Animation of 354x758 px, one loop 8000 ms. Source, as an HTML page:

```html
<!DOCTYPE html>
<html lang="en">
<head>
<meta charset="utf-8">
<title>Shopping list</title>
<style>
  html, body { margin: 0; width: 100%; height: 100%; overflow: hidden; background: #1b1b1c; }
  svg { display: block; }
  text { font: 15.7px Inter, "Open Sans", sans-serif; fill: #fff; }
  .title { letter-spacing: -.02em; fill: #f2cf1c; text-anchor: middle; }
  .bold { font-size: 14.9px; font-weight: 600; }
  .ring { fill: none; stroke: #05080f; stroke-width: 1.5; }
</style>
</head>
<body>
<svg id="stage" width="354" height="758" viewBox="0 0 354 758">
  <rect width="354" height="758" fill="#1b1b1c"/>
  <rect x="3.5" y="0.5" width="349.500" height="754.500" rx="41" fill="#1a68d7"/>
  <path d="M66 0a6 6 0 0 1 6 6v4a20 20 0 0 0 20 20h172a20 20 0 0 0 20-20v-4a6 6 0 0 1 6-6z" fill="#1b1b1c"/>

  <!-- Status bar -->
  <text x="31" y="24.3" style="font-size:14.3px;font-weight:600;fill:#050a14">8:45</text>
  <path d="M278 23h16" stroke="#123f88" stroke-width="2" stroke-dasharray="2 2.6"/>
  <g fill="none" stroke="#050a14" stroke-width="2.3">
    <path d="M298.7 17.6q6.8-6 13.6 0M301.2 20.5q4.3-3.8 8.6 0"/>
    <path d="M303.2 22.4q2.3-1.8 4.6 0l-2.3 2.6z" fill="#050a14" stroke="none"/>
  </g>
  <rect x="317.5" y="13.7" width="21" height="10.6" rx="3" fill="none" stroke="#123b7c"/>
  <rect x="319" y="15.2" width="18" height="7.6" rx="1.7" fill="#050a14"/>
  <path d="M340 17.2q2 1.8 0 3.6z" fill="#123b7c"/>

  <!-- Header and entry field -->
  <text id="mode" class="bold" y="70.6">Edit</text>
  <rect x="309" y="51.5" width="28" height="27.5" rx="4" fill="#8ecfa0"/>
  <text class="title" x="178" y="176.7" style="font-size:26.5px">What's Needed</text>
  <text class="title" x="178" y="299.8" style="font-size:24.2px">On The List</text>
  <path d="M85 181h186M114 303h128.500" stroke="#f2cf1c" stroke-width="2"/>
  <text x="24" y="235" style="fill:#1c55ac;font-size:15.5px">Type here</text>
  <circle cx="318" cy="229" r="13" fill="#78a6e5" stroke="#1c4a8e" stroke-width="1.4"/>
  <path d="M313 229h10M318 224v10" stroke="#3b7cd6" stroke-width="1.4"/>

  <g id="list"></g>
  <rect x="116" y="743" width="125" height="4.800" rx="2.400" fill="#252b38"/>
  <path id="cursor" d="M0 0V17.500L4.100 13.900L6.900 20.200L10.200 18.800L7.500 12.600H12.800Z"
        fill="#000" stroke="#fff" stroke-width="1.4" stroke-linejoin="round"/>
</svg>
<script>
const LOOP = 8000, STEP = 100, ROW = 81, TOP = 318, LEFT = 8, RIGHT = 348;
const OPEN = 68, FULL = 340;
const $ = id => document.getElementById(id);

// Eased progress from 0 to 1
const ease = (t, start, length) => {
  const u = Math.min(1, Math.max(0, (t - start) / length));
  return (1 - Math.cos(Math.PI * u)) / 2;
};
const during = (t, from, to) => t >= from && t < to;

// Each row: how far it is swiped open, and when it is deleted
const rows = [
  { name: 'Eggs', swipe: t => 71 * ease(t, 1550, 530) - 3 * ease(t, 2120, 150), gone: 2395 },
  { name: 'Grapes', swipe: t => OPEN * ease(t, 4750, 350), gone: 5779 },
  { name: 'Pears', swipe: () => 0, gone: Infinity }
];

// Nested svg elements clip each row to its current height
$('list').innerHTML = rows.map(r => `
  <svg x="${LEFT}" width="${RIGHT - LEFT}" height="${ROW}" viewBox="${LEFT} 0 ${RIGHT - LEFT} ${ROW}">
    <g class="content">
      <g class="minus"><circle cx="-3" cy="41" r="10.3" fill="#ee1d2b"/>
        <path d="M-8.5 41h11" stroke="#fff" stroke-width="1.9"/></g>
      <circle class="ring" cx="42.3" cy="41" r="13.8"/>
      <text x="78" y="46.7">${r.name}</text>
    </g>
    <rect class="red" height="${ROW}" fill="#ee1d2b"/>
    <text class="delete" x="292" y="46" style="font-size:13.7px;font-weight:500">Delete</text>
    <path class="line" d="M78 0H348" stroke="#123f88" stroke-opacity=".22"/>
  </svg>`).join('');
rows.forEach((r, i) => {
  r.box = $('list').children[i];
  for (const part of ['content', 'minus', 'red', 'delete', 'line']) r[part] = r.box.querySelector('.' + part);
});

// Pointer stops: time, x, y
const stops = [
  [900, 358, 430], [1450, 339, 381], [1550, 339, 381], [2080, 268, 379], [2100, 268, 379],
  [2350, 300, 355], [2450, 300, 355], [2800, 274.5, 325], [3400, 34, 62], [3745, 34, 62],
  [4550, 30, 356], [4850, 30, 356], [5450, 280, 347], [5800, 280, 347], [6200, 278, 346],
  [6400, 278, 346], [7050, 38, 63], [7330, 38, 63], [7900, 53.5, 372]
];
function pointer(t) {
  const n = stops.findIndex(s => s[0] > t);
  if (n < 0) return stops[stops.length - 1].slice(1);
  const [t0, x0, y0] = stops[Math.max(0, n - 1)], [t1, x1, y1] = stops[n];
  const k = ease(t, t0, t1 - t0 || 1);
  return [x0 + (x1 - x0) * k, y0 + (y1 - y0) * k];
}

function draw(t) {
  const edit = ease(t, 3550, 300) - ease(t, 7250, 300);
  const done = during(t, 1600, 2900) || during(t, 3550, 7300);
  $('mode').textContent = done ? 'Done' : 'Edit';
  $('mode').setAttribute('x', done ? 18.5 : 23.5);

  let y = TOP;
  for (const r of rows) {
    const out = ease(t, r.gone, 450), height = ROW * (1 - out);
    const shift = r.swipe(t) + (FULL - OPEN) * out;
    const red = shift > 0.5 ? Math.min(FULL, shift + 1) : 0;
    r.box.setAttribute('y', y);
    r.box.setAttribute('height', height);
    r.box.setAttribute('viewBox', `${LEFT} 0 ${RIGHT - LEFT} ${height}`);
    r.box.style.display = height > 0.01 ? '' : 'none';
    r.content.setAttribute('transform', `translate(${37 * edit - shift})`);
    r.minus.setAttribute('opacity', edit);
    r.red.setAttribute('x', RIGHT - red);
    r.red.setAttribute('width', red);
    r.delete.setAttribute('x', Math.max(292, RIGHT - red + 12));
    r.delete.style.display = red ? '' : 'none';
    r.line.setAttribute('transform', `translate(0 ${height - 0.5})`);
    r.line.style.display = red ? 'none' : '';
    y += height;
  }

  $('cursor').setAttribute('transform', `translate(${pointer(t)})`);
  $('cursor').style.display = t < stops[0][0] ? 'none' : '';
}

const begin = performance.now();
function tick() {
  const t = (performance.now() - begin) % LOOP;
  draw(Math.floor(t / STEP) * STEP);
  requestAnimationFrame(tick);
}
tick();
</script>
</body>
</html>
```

Task to carry out -
This task needs one value: the number of lines in the material above that contain the word "performance".

Task result -
2